## What you should do
Track down every line below that holds "poly" and copy it.

(Plain-text document sources)
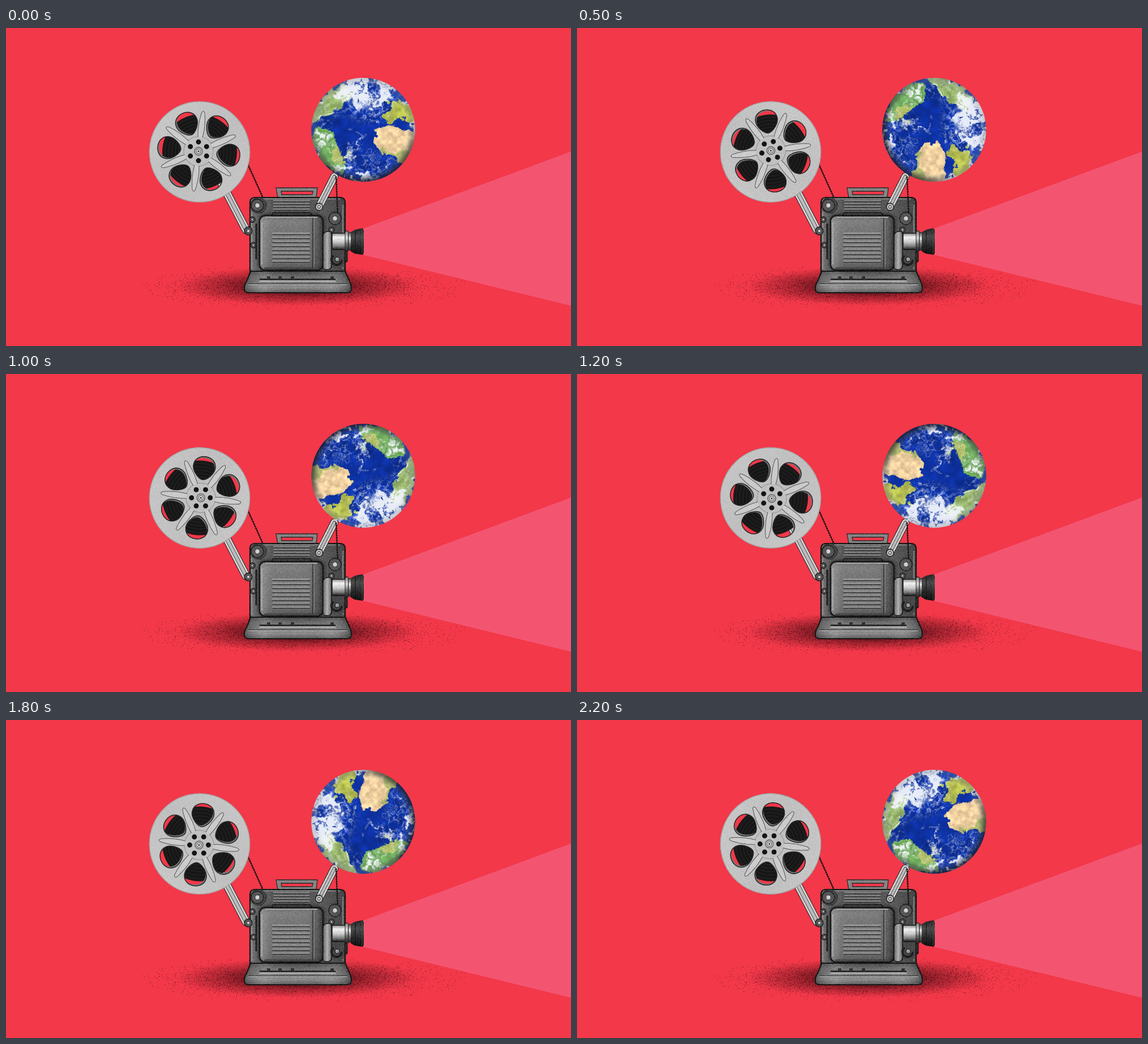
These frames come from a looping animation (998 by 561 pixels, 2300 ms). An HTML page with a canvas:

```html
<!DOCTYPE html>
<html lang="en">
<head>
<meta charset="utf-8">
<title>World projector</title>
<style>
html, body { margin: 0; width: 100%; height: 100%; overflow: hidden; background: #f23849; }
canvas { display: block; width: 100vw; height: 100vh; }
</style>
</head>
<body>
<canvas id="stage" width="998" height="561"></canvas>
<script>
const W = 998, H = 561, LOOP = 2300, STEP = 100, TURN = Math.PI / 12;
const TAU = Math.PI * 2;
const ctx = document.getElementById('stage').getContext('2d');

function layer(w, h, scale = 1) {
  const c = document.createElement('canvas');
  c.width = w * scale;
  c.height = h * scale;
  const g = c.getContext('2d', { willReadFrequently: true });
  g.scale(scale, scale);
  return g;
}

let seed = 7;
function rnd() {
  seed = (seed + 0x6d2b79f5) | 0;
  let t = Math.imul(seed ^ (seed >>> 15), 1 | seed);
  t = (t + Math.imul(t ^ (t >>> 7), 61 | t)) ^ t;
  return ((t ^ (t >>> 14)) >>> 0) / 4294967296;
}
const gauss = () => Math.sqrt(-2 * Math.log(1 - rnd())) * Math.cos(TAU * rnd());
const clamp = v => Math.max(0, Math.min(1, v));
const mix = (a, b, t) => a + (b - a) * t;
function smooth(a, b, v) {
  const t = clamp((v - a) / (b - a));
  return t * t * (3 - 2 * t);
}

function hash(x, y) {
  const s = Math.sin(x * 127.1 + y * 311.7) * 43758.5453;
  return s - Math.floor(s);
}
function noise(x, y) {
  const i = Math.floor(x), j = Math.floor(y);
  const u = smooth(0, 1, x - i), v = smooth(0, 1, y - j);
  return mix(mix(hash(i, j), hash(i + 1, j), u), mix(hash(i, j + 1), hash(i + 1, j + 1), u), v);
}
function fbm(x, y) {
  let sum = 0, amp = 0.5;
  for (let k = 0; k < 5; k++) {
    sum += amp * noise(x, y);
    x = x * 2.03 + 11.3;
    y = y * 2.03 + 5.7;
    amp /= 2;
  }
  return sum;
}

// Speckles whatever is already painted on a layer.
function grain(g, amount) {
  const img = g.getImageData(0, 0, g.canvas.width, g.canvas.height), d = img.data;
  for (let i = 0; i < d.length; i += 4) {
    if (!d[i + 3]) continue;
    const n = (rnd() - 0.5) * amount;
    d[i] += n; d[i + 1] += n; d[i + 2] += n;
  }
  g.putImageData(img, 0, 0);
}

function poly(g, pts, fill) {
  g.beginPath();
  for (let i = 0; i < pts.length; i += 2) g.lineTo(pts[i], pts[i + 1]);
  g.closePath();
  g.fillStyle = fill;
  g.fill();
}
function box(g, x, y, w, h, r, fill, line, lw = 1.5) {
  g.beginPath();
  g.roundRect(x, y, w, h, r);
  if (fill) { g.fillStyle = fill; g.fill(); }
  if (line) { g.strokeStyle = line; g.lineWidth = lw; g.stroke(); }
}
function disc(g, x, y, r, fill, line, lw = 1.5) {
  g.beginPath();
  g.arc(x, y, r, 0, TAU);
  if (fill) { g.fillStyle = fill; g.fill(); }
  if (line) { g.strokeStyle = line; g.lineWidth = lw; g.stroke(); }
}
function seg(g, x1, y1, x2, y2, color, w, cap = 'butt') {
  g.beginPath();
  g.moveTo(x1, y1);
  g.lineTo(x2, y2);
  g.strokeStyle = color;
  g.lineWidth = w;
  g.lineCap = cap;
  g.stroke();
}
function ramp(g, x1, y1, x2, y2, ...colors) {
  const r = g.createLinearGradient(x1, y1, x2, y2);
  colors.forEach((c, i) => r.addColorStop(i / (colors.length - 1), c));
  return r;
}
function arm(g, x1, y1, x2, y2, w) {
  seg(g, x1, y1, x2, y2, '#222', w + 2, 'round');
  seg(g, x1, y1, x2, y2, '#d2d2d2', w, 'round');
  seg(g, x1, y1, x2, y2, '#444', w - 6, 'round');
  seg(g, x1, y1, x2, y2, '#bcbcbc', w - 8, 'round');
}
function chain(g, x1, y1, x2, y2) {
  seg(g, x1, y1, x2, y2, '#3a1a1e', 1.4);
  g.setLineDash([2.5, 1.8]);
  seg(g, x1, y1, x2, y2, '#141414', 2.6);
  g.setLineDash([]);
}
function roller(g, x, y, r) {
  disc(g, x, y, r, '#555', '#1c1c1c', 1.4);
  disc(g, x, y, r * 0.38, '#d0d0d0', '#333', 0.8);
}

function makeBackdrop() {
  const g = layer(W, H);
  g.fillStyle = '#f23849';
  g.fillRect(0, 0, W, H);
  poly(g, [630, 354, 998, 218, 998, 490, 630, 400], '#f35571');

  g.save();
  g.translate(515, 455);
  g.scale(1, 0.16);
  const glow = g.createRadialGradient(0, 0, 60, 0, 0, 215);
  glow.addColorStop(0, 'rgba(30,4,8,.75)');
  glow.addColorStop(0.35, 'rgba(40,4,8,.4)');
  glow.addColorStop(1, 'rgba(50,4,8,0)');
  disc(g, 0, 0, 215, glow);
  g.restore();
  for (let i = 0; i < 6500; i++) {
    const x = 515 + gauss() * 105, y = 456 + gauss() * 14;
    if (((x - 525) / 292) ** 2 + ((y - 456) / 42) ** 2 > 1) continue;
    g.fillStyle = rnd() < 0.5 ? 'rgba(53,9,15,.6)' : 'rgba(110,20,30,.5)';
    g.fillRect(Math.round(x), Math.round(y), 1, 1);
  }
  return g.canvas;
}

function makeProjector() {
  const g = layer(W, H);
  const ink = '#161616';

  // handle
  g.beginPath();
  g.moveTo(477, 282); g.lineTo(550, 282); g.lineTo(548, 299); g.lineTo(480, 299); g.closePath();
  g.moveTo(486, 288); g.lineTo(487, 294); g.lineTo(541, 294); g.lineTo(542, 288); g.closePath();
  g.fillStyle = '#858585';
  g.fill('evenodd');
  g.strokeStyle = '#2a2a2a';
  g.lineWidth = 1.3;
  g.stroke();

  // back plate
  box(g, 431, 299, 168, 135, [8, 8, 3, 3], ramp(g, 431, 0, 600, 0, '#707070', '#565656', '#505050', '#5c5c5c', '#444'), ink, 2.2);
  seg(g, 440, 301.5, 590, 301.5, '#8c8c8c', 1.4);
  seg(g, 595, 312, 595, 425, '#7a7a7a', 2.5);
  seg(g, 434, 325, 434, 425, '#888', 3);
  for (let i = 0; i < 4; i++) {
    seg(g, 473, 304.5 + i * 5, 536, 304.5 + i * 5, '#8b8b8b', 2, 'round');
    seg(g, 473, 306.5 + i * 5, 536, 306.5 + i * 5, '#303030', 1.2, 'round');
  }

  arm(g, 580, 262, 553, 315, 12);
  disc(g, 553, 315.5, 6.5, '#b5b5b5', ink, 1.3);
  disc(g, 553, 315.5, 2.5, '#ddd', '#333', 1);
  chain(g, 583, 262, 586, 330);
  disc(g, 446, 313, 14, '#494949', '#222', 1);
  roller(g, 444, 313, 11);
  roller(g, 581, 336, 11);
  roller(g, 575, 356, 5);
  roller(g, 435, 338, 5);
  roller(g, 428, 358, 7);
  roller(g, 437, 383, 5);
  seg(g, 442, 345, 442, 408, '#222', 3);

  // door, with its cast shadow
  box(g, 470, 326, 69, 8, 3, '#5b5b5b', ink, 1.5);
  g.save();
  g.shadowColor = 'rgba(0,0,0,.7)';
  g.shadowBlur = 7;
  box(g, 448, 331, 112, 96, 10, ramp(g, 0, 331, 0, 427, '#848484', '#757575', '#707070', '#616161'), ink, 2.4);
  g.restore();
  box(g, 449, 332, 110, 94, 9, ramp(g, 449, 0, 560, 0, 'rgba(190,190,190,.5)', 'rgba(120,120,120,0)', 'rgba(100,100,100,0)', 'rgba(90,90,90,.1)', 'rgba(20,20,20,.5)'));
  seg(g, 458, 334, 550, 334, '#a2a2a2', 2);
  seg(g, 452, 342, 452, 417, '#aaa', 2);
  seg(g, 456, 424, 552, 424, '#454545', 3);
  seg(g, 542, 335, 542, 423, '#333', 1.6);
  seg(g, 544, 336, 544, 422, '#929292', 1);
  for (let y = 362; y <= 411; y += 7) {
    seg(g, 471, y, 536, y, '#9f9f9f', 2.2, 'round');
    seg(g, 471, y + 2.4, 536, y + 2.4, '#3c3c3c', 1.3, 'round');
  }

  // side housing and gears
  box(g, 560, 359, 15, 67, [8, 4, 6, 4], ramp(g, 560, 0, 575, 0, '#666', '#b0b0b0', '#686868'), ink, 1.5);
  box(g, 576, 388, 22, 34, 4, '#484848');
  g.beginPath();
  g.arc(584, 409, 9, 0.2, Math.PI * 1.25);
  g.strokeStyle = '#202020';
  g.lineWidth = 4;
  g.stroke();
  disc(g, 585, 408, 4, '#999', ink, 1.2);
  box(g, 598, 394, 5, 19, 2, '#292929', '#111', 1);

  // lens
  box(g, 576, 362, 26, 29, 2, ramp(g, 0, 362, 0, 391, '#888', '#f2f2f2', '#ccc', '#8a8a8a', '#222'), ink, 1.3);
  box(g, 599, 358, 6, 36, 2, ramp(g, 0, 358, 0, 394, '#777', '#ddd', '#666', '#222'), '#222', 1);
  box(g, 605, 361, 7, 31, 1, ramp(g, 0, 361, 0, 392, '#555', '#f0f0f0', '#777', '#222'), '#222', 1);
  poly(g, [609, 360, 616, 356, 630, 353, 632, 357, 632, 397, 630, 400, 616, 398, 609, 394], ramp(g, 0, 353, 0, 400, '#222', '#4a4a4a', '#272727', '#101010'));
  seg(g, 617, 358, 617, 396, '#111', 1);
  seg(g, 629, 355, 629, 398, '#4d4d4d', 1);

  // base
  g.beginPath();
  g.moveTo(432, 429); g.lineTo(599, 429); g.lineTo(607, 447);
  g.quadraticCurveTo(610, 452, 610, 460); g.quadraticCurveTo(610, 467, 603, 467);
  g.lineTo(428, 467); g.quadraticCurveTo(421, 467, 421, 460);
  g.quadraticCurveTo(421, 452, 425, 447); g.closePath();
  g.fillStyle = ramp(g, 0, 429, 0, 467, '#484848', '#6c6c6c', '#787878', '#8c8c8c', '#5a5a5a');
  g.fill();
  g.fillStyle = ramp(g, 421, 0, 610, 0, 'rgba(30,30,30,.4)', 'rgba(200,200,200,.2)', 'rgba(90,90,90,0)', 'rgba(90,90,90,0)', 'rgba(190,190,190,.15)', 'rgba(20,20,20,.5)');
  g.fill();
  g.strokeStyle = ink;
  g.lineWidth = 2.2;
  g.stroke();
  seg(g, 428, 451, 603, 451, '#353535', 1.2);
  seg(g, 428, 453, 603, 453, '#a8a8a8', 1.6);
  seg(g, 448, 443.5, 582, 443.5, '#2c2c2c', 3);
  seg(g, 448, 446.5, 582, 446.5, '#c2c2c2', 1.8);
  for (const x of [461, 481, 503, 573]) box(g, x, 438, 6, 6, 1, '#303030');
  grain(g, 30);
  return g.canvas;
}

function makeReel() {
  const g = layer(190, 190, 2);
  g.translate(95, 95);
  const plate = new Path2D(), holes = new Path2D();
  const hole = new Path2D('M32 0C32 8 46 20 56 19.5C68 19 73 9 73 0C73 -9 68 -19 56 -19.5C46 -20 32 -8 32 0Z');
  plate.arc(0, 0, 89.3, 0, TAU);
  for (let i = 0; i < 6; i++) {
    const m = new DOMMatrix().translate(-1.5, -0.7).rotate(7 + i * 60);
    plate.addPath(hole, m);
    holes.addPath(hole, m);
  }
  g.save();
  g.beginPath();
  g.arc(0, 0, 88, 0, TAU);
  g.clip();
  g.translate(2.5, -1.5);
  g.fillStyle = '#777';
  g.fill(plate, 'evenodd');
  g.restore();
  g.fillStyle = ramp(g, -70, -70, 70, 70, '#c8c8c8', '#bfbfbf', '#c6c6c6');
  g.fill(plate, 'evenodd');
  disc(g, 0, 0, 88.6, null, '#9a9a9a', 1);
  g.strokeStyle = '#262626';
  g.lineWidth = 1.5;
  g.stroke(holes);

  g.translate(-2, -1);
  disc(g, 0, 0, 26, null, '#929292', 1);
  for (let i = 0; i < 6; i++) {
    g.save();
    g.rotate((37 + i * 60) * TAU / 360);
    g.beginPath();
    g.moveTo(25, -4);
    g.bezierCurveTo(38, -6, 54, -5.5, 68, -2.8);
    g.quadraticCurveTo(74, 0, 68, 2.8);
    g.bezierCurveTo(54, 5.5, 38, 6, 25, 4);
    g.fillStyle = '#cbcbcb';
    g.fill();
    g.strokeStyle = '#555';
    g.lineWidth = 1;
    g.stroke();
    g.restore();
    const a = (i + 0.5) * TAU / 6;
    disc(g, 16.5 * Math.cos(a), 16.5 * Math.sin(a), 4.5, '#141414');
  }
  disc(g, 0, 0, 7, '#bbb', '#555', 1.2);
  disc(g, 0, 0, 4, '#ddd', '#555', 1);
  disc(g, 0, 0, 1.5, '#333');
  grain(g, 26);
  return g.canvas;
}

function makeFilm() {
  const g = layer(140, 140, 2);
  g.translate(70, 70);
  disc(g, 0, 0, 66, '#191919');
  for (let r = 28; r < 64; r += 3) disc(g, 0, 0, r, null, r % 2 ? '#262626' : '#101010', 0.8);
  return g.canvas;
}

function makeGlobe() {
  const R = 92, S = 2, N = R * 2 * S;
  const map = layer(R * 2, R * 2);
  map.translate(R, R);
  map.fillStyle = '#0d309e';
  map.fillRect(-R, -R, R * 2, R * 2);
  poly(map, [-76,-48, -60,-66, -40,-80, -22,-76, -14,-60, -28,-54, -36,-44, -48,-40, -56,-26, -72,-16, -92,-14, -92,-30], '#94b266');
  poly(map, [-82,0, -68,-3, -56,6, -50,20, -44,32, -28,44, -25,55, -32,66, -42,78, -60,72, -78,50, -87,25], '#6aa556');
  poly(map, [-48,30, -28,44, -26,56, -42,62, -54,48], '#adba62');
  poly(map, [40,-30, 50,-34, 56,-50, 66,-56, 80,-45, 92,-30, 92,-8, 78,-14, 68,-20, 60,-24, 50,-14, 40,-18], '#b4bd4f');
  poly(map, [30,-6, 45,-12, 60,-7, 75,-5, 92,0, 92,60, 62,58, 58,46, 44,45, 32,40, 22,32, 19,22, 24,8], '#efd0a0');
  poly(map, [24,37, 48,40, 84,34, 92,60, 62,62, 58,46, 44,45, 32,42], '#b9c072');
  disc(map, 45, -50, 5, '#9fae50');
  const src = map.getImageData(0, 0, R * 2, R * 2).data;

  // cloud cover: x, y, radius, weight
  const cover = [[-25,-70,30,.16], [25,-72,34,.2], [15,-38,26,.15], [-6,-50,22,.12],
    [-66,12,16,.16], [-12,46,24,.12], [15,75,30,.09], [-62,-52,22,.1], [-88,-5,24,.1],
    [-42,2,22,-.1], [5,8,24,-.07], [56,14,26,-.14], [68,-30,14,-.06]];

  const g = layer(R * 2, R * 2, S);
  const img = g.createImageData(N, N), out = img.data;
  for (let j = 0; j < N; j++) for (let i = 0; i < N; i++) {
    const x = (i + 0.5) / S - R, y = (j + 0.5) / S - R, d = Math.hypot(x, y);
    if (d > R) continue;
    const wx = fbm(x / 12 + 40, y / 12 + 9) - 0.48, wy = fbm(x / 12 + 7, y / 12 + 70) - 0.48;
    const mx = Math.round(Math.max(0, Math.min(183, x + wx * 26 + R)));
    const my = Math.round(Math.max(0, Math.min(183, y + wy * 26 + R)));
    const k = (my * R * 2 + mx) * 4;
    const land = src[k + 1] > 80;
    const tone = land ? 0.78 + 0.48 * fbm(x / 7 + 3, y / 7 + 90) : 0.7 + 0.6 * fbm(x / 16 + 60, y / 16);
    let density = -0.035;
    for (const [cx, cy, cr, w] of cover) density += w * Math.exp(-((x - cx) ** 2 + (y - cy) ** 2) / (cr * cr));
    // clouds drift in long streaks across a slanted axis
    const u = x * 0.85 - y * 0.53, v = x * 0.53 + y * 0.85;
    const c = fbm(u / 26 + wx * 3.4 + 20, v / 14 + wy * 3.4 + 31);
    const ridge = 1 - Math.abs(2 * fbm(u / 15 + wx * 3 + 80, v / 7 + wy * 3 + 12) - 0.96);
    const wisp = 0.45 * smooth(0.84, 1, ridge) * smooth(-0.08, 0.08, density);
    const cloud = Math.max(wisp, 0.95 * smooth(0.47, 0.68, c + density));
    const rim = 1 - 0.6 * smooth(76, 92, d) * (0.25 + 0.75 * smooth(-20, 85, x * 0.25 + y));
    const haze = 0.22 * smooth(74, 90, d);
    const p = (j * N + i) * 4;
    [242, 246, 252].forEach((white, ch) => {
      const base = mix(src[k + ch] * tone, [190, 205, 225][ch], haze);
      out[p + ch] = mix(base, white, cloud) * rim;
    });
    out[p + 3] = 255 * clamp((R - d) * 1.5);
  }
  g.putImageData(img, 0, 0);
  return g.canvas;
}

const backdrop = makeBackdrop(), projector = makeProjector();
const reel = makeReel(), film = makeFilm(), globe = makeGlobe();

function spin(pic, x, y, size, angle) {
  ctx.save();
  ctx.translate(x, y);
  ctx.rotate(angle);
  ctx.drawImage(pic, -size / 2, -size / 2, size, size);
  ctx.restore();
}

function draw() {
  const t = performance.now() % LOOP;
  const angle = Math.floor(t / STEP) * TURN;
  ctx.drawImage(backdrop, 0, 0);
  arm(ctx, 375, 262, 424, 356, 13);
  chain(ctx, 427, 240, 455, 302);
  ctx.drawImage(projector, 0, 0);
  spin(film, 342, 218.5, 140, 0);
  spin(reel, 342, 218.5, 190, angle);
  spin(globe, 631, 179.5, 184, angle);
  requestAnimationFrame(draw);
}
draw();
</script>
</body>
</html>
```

## Answer below
function poly(g, pts, fill) {
  poly(g, [630, 354, 998, 218, 998, 490, 630, 400], '#f35571');
  poly(g, [609, 360, 616, 356, 630, 353, 632, 357, 632, 397, 630, 400, 616, 398, 609, 394], ramp(g, 0, 353, 0, 400, '#222', '#4a4a4a', '#272727', '#101010'));
  poly(map, [-76,-48, -60,-66, -40,-80, -22,-76, -14,-60, -28,-54, -36,-44, -48,-40, -56,-26, -72,-16, -92,-14, -92,-30], '#94b266');
  poly(map, [-82,0, -68,-3, -56,6, -50,20, -44,32, -28,44, -25,55, -32,66, -42,78, -60,72, -78,50, -87,25], '#6aa556');
  poly(map, [-48,30, -28,44, -26,56, -42,62, -54,48], '#adba62');
  poly(map, [40,-30, 50,-34, 56,-50, 66,-56, 80,-45, 92,-30, 92,-8, 78,-14, 68,-20, 60,-24, 50,-14, 40,-18], '#b4bd4f');
  poly(map, [30,-6, 45,-12, 60,-7, 75,-5, 92,0, 92,60, 62,58, 58,46, 44,45, 32,40, 22,32, 19,22, 24,8], '#efd0a0');
  poly(map, [24,37, 48,40, 84,34, 92,60, 62,62, 58,46, 44,45, 32,42], '#b9c072');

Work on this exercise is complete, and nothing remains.